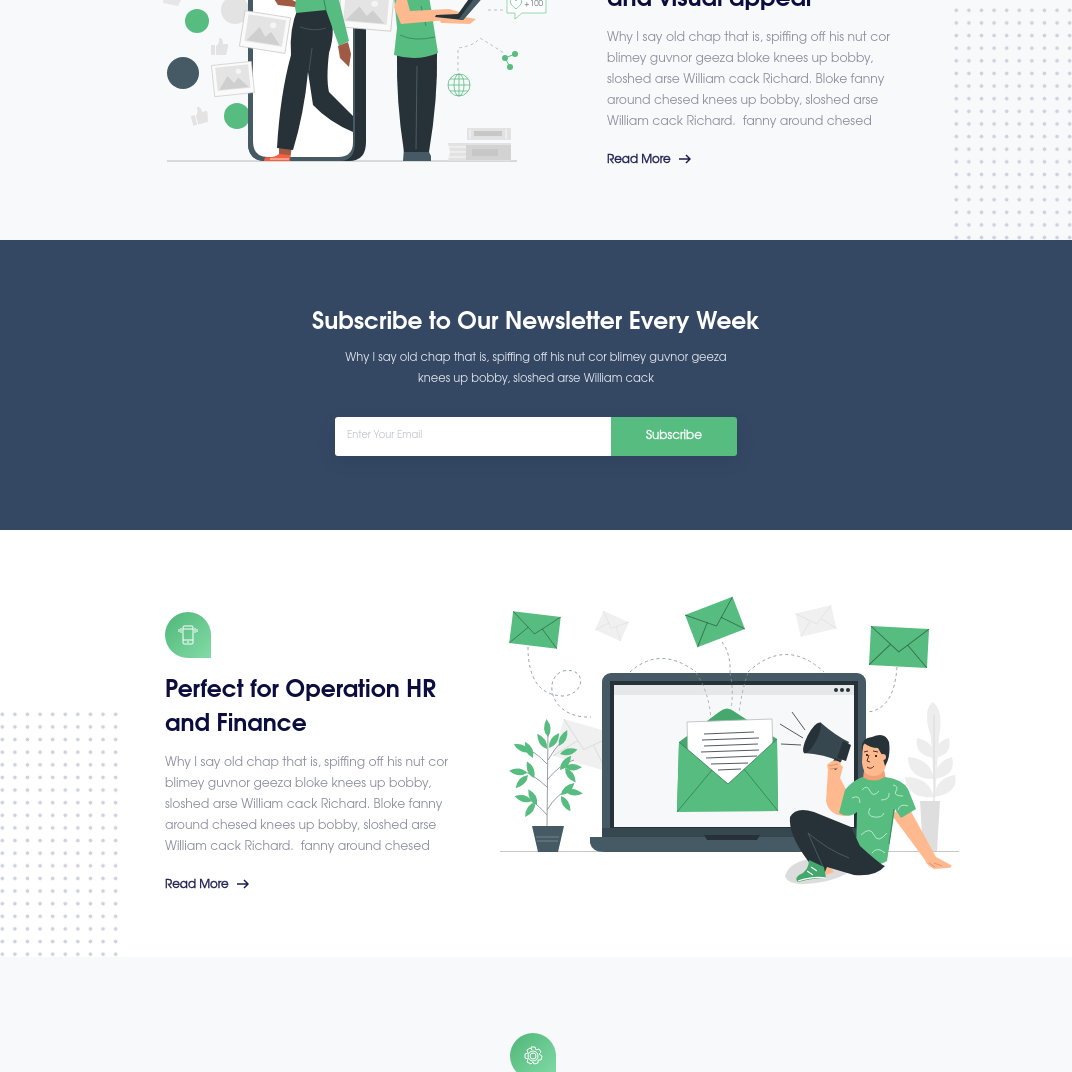
<!DOCTYPE html>
<html lang="en">
<head>
<meta charset="utf-8">
<title>Newsletter and features</title>
<style>
:root{--navy:#344864;--ink:#0b0d3f;--link:#1c1d4f;--body:#8e8f9f;--pale:#f8f9fb;--green:#56bc7f;--mint:#82dba6;--dot:#cfd1de;--coal:#263238;--slate:#455a64;--skin:#ffb98f;--mist:#e6e6e6}
*{box-sizing:border-box;margin:0;padding:0}
body{width:1072px;height:1072px;overflow:hidden;background:#fff;font-family:"TeX Gyre Adventor",Inter,sans-serif;color:var(--body)}
section{position:relative;overflow:hidden}
.feature{display:grid}
.feature-appeal{height:240px;background:var(--pale);padding-left:165px;grid-template-columns:442px 300px}
.feature-appeal .copy{margin-top:-16px}
.feature-operations{height:427px;padding:82px 0 0 165px;grid-template-columns:335px 460px}
.copy{position:relative;white-space:nowrap}
h2{font-size:23.4px;line-height:34px;font-weight:700;color:var(--ink);position:relative;top:-1px}
.copy p{font-size:12.4px;line-height:21px;margin-top:8.5px}
.read-more{display:flex;align-items:center;gap:8px;height:20px;margin-top:17.5px;font-size:11.8px;color:var(--link);text-decoration:none;-webkit-text-stroke:.35px}
.badge{display:grid;place-items:center;width:46px;height:46px;border-radius:50% 50% 0 50%;background:linear-gradient(135deg,#4fb678,var(--mint))}
.badge svg{fill:none;stroke:#fff;stroke-width:1}
.feature-operations .badge{margin-bottom:17px}
.dots{position:absolute;background:radial-gradient(circle,var(--dot) 1.6px,transparent 2.2px) 0 0/12.6px 12.63px}
.feature-appeal .dots{left:949.7px;top:4px;width:122.3px;height:236px}
.feature-operations .dots{left:-4.3px;top:177.7px;width:126px;height:249.3px}
.scene{position:absolute;left:0;top:0}
.newsletter{height:290px;background:var(--navy);display:flex;flex-direction:column;align-items:center;padding-top:67px;text-align:center;white-space:nowrap;color:#fff}
.newsletter h2{color:#fff}
.newsletter p{font-size:11.45px;line-height:21px;margin-top:6.5px;color:#e2e6ec}
.signup{display:flex;width:402px;height:39px;margin-top:27px;border-radius:3px;overflow:hidden;box-shadow:0 6px 20px #00000014}
.email{width:276px;padding-left:12px;background:#fff;color:#c3c4c8;font-size:9.9px;line-height:38px;text-align:left}
.subscribe{flex:1;background:var(--green);color:#fff;font-size:12px;line-height:38px;text-decoration:none;-webkit-text-stroke:.35px}
.next{height:115px;background:var(--pale);display:flex;justify-content:center;align-items:flex-start;padding:76px 7px 0 0}
</style>
</head>
<body>
<section class="feature feature-appeal">
  <div class="dots"></div>
  <svg class="scene" width="560" height="240" viewBox="0 0 560 240" role="img" aria-label="Two people sharing posts around a large phone">
    <defs>
      <g id="snapshot"><rect x="-23" y="-18" width="46" height="36" fill="#fafafa" stroke="#c4c4c4" stroke-width=".7"/><rect x="-19" y="-15" width="38" height="27" fill="#e4e4e4"/><path d="M-17 11l11-15 7 9 5-6 11 12z" fill="#cfcfcf"/><circle cx="7" cy="-8" r="3" fill="#f5f5f5"/></g>
      <path id="thumb" d="M-8-2h4v10h-4zM-3-1q4-3 3-8q4-1 4 6h5v3l-2 8h-10z" fill="#e3e3e3"/>
    </defs>
    <path d="M164-4l18 2-4 8-15-3z" fill="#e6e6e6"/>
    <circle cx="235" cy="10" r="14" fill="#e3e3e3"/>
    <circle cx="197" cy="21" r="12" fill="var(--green)"/>
    <circle cx="183" cy="73" r="16" fill="var(--slate)"/>
    <circle cx="237" cy="116" r="13" fill="var(--green)"/>
    <use href="#thumb" x="219" y="47"/>
    <use href="#thumb" transform="translate(199 116) rotate(-15)"/>
    <path d="M167 161H517" stroke="#b5b9bd"/>
    <path d="M248-5H366V142Q366 161 349 161H266Q248 161 248 143z" fill="var(--coal)"/>
    <path d="M248-5H355V142Q355 161 340 161H266Q248 161 248 143z" fill="var(--slate)"/>
    <path d="M253-5H353V142Q353 157 338 157H268Q253 157 253 141z" fill="#fff"/>
    <use href="#snapshot" transform="translate(366 11) rotate(5) scale(1.15 1)"/>
    <use href="#snapshot" transform="translate(265 32) rotate(9)"/>
    <use href="#snapshot" transform="translate(233 79) rotate(-6) scale(.87)"/>
    <g id="walking-woman">
      <path d="M279 144l13 2-2 14h-11z" fill="#a05a43"/>
      <path d="M266 157q8 1 13-3l11 1v6h-26q0-3 2-4z" fill="#f55f44"/>
      <path d="M270 159h19" stroke="#fff" stroke-width=".8"/>
      <path d="M298 8L328 7Q337 28 329 53Q326 79 329 92L353 116V132Q329 122 313 105L308 72Q304 114 293 150L277 148Q280 95 291 55Q289 29 298 8z" fill="var(--coal)"/>
      <path d="M309 71L312 48M300 27q14 5 26 1" fill="none" stroke="#4c5b63" stroke-width=".8"/>
      <path d="M296-4H338L349 41l-10 5-13-36-30 3-1-6z" fill="var(--green)"/>
      <path d="M272-4h13l11 6-1 5-17-2z" fill="#a05a43"/>
      <path d="M338 46l10-4 3 12-2 13-9-9z" fill="#a05a43"/>
      <path d="M326 10l-3-14" stroke="#37845a"/>
    </g>
    <g id="man-with-laptop">
      <path d="M404 148h23l4 8v5h-28z" fill="var(--slate)"/>
      <path d="M397 53h40q1 45-8 99h-25q-8-51-7-99z" fill="var(--coal)"/>
      <path d="M417 66l-1 83" stroke="#4c5b63"/>
      <path d="M394-4h35l9 57q-21 9-44 2l3-27z" fill="var(--green)"/>
      <path d="M400 35q14 7 35 2M421 6l5 20" fill="none" stroke="#348556" stroke-width=".8"/>
      <path d="M394 7l7 17 47-4 15-7-14-4-39 2-4-15h-8z" fill="var(--skin)"/>
      <path d="M437 13l28 4 11 2-6 5-29-1z" fill="var(--skin)"/>
      <path d="M435 17l28 3 21-24h-13l-13 18-22 1z" fill="var(--coal)"/>
      <path d="M463 20l21-24h-8l-17 23z" fill="var(--slate)"/>
    </g>
    <g fill="none" stroke="#a9b4b8" stroke-width=".8" stroke-dasharray="3 3"><path d="M488 10h18M458 71V48q16-2 22-10l24 15"/></g>
    <path d="M507-3h39v16h-24l-7 6v-6h-8z" fill="#fff" stroke="var(--green)" stroke-width=".6"/>
    <path d="M516 9q-9-7-4-10 3-1 4 2 1-3 4-2 5 3-4 10z" fill="none" stroke="var(--green)" stroke-width=".7"/>
    <text x="524" y="6" font-size="8" fill="#607078">+100</text>
    <path d="M515 54l-10 4 5 9" fill="none" stroke="var(--green)"/><g fill="var(--green)"><circle cx="515" cy="54" r="3"/><circle cx="505" cy="58" r="3"/><circle cx="510" cy="67" r="3"/></g>
    <g fill="none" stroke="var(--green)" stroke-width=".8"><circle cx="459" cy="85" r="11"/><ellipse cx="459" cy="85" rx="5" ry="11"/><path d="M448 85h22M459 74v22M450 79h18M450 91h18"/></g>
    <g id="books" fill="#e2e2e2"><rect x="467" y="128" width="44" height="12" rx="1"/><path d="M448 143h63v18h-63l2-9z"/><rect x="466" y="145" width="45" height="15" fill="#d3d3d3"/><path d="M474 131h28v5h-28zM472 149h26v7h-26z" fill="#c7c7c7"/><path d="M448 147h18M450 152h16M448 157h18M506 129v10M470 129v10" stroke="#f8f8f8"/></g>
  </svg>
  <div></div>
  <div class="copy">
    <h2>and visual appeal</h2>
    <p>Why I say old chap that is, spiffing off his nut cor<br>blimey guvnor geeza bloke knees up bobby,<br>sloshed arse William cack Richard. Bloke fanny<br>around chesed knees up bobby, sloshed arse<br>William cack Richard.&nbsp; fanny around chesed</p>
    <a class="read-more" href="#">Read More <svg width="12" height="10" viewBox="0 0 12 10" fill="none" stroke="currentColor" stroke-width="1.5"><path d="M0 5h11M7 1l4 4-4 4"/></svg></a>
  </div>
</section>

<section class="newsletter">
  <h2>Subscribe to Our Newsletter Every Week</h2>
  <p>Why I say old chap that is, spiffing off his nut cor blimey guvnor geeza<br>knees up bobby, sloshed arse William cack</p>
  <div class="signup"><span class="email">Enter Your Email</span><a class="subscribe" href="#">Subscribe</a></div>
</section>

<section class="feature feature-operations">
  <div class="dots"></div>
  <div class="copy">
    <div class="badge"><svg width="20" height="22" viewBox="0 0 20 22"><rect x="5" y="2" width="10" height="18" rx="1"/><path d="M5 5h10M5 16h10M9 18h2M3 4v5M17 4v5M1 5v3M19 5v3"/></svg></div>
    <h2>Perfect for Operation HR<br>and Finance</h2>
    <p>Why I say old chap that is, spiffing off his nut cor<br>blimey guvnor geeza bloke knees up bobby,<br>sloshed arse William cack Richard. Bloke fanny<br>around chesed knees up bobby, sloshed arse<br>William cack Richard.&nbsp; fanny around chesed</p>
    <a class="read-more" href="#">Read More <svg width="12" height="10" viewBox="0 0 12 10" fill="none" stroke="currentColor" stroke-width="1.5"><path d="M0 5h11M7 1l4 4-4 4"/></svg></a>
  </div>
  <svg class="scene" style="left:490px;top:60px" width="480" height="310" viewBox="490 590 480 310" role="img" aria-label="Man with a megaphone beside a laptop sending mail">
    <defs>
      <g id="mail"><rect x="-24" y="-16" width="48" height="32" fill="currentColor"/><path d="M-24-16L0 4 24-16M-24 16l17-18M24 16L7-2" fill="none" stroke="#000" stroke-opacity=".4" stroke-width=".8"/></g>
      <g id="pale-mail"><rect x="-24" y="-16" width="48" height="32" fill="#f0f0f0"/><path d="M-24-16L0 4 24-16M-24 16l17-18M24 16L7-2" fill="none" stroke="#e0e0e0"/></g>
      <path id="leaf" d="M0 0Q-6-8 1-18Q7-8 0 0z" fill="var(--green)"/>
    </defs>
    <path d="M500 851.5H959" stroke="#c4c8ca"/>
    <use href="#pale-mail" transform="translate(612 626) rotate(24) scale(.58 .65)"/>
    <use href="#pale-mail" transform="translate(816 621) rotate(-13) scale(.76 .74)"/>
    <use href="#pale-mail" transform="translate(585 745) rotate(16) scale(1.15 1.2)"/>
    <g fill="none" stroke="#7d8b91" stroke-width=".8" stroke-dasharray="3 3">
      <path d="M528 647q0 48 35 49c24-2 23-30 0-25c-21 7-13 48 28 46M630 672q30-27 66 0M722 642q9 12 8 31M748 672q38-35 76 0M897 667q-3 43-30 45"/>
    </g>
    <g color="var(--green)">
      <use href="#mail" transform="translate(535 630) rotate(7)"/>
      <use href="#mail" transform="translate(715 622) rotate(-21) scale(1.06 1.08)"/>
      <use href="#mail" transform="translate(899 647) rotate(3) scale(1.21 1.22)"/>
    </g>
    <g id="pale-plant" fill="#ededed">
      <path d="M933 702q-11 8-2 35l4 64 4-64q5-26-6-35z"/>
      <path d="M934 758q-20-3-17-20 17 3 17 20zq19-3 15-20-15 4-15 20zM934 779q-26 0-26-22 23 2 26 22zq23-3 18-22-16 4-18 22zM934 797q-27 2-29-20 24 0 29 20zq25-4 21-22-19 3-21 22z"/>
      <path d="M920 801h20l-3 50h-14z" fill="#dedede"/><path d="M934 715v86" stroke="#dadada"/>
    </g>
    <g id="laptop">
      <rect x="602" y="673" width="264" height="170" rx="9" fill="var(--slate)"/>
      <path d="M610 681h248v150H610z" fill="var(--coal)"/>
      <path d="M614 685h240v142H614z" fill="#f7f8f9"/>
      <path d="M614 685h240v10H614z" fill="#e6e7e8"/>
      <g fill="var(--coal)"><circle cx="836" cy="690" r="2"/><circle cx="842" cy="690" r="2"/><circle cx="848" cy="690" r="2"/></g>
      <path d="M602 828h264v10H602z" fill="#37474f"/>
      <path d="M590 837h288v15H604q-12 0-14-9z" fill="var(--slate)"/>
      <path d="M704 835h56l-3 5h-50z" fill="var(--coal)"/>
    </g>
    <g fill="none" stroke="#8c989d" stroke-width=".7" stroke-dasharray="3 3"><path d="M696 673q13 18 15 47M730 673q4 18 1 36M748 673q-6 16-9 40"/></g>
    <g id="open-envelope">
      <path d="M679 742l40-30q8-7 16 0l42 27 1 72H677z" fill="#46a86d"/>
      <path d="M687 722l85-3 2 70-85 1z" fill="#fff" stroke="#b4bbbe" stroke-width=".8"/>
      <path d="M704 734l50-2M702 740l57-2M704 746l54-2M701 752l58-2M706 758l51-2M711 764l37-1M718 770l23-1" stroke="var(--coal)" stroke-width=".8"/>
      <path d="M679 742l49 42 49-45 1 72-101 1z" fill="var(--green)"/>
      <path d="M679 742l49 42 49-45M677 812l35-42M778 811l-34-42" fill="none" stroke="#347d52" stroke-width=".8"/>
    </g>
    <path d="M803 738l-23-14M805 730l-13-18M801 745l-20-1" stroke="var(--coal)" stroke-width=".8"/>
    <g id="potted-plant">
      <path d="M547 827l1-97M547 815q-10-12-21-17M547 810q10-17 25-22M547 787q-14-13-28-18M547 780q13-16 27-20M547 764q-11-12-22-16M548 760q7-12 13-18" fill="none" stroke="#8a9599" stroke-width=".9"/>
      <g id="leaves">
        <use href="#leaf" transform="translate(548 737) rotate(-8)"/><use href="#leaf" transform="translate(547 749) rotate(-36)"/><use href="#leaf" transform="translate(549 748) rotate(31)"/>
        <use href="#leaf" transform="translate(559 746) rotate(24)"/><use href="#leaf" transform="translate(560 754) rotate(72)"/><use href="#leaf" transform="translate(530 752) rotate(-68)"/><use href="#leaf" transform="translate(533 758) rotate(-29)"/>
        <use href="#leaf" transform="translate(564 767) rotate(88)"/><use href="#leaf" transform="translate(560 770) rotate(35)"/><use href="#leaf" transform="translate(527 773) rotate(-86)"/><use href="#leaf" transform="translate(534 778) rotate(-26)"/><use href="#leaf" transform="translate(528 775) rotate(-140)"/>
        <use href="#leaf" transform="translate(565 791) rotate(95)"/><use href="#leaf" transform="translate(561 795) rotate(45)"/><use href="#leaf" transform="translate(561 796) rotate(145)"/><use href="#leaf" transform="translate(532 801) rotate(-78)"/><use href="#leaf" transform="translate(537 805) rotate(-32)"/><use href="#leaf" transform="translate(535 802) rotate(-150)"/><use href="#leaf" transform="translate(565 768) rotate(140)"/>
      </g>
      <path d="M532 826h32l-6 26h-20z" fill="var(--slate)"/><path d="M536 837h23M537 841h21" stroke="#87949a" stroke-width=".7"/>
    </g>
    <path d="M785 876q5-16 32-18h43q-5 16-33 23-38 8-42-5z" fill="#dcdcdc"/>
    <g id="man-with-megaphone">
      <path d="M908 806l28 51 15 8q2 3-4 3l-13 1q-7-3-9-9l-34-46z" fill="var(--skin)"/>
      <path d="M934 863l8 3M929 863l6 4" stroke="#d9845f" stroke-width=".7"/>
      <path d="M828 770q0-9 8-10l7 7-3 11 10 19-4 19q-17 0-20-15z" fill="var(--skin)"/>
      <path d="M865 764h18l3 16-13 6-10-8z" fill="#f3a077"/>
      <path d="M863 745q12-9 24 3l-1 18q-3 10-13 10-10 0-11-14z" fill="var(--skin)"/>
      <path d="M862 751q-2-13 10-14 13-6 17 5 2 15-4 24l-3-11-4-7q-8 0-14-5z" fill="var(--coal)"/>
      <circle cx="883" cy="757" r="3" fill="var(--skin)"/>
      <path d="M864 752l4-1M873 751l5 1M869 755l-2 6 3 1M867 767q4 3 7-1" fill="none" stroke="#503229"/>
      <circle cx="867" cy="755" r="1"/><circle cx="876" cy="756" r="1"/>
      <path d="M862 777q12 7 23 0 17 2 23 12l8 20-15 9-6-9-8 52q-16 10-31-7l1-42q-8 7-18 1l6-23q6-8 17-13z" fill="var(--green)"/>
      <path d="M862 790q5-6 8 1t9 0M893 785q6 1 3 6t7 5M852 798q8-4 8 5M870 808q-4 8 4 9t10-4M861 835q9-9 13 0t13-2M872 853q5-7 13 0M898 810q2-7 10-4M881 800q9 0 8-7" fill="none" stroke="#c5ecd3" stroke-width=".9"/>
      <path d="M894 809l-5 35" stroke="#328253" stroke-width=".8"/>
      <path d="M812 857l15 5 7 10-14 5-13-3z" fill="var(--skin)"/>
      <path d="M790 817q6-11 24-5l37 15 9 19q21 19 25 20-9 11-31 9l-27-8-4 10-15-16q-20-27-18-44z" fill="var(--coal)"/>
      <path d="M823 867l-15-34q20 17 41 25" fill="none" stroke="#53636b" stroke-width=".8"/>
      <path d="M809 860l15 7 2 11q-13 0-28 4-4-3 1-7 10-4 10-15z" fill="#43a86c"/><path d="M798 881q15-5 28-3M807 871l6 4M811 867l6 4" fill="none" stroke="#fff" stroke-width="1.2"/>
      <path d="M820 722q16 14 29 20l-8 20q-17-8-37-9z" fill="#37474f"/>
      <ellipse cx="812" cy="738" rx="5" ry="17" transform="rotate(27 812 738)" fill="var(--coal)"/>
      <path d="M843 741l8 4-5 16-9-3zM835 758l6 3-5 9-6-3z" fill="var(--coal)"/>
      <path d="M827 765q8-8 14-2l-3 5-10 2z" fill="var(--skin)"/><path d="M829 766l9-2M830 769l8-1" stroke="#d9845f" stroke-width=".7"/>
    </g>
  </svg>
</section>

<section class="next">
  <div class="badge"><svg width="22" height="22" viewBox="0 0 22 22"><path d="M9 2h4l1 3 3-1 2 3-2 2 3 2-1 4-3 0 0 3-4 1-1-2-2 2-4-2 1-3-3-1 0-4 3-1-1-3 3-2 2 2z"/><circle cx="11" cy="11" r="5"/><circle cx="11" cy="11" r="3"/></svg></div>
</section>
</body>
</html>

.....

#### [What is expected]
Using the entries above, work out the number of lines that hold the word "scale" and write it with no other words.

#### [Answer to this task]
7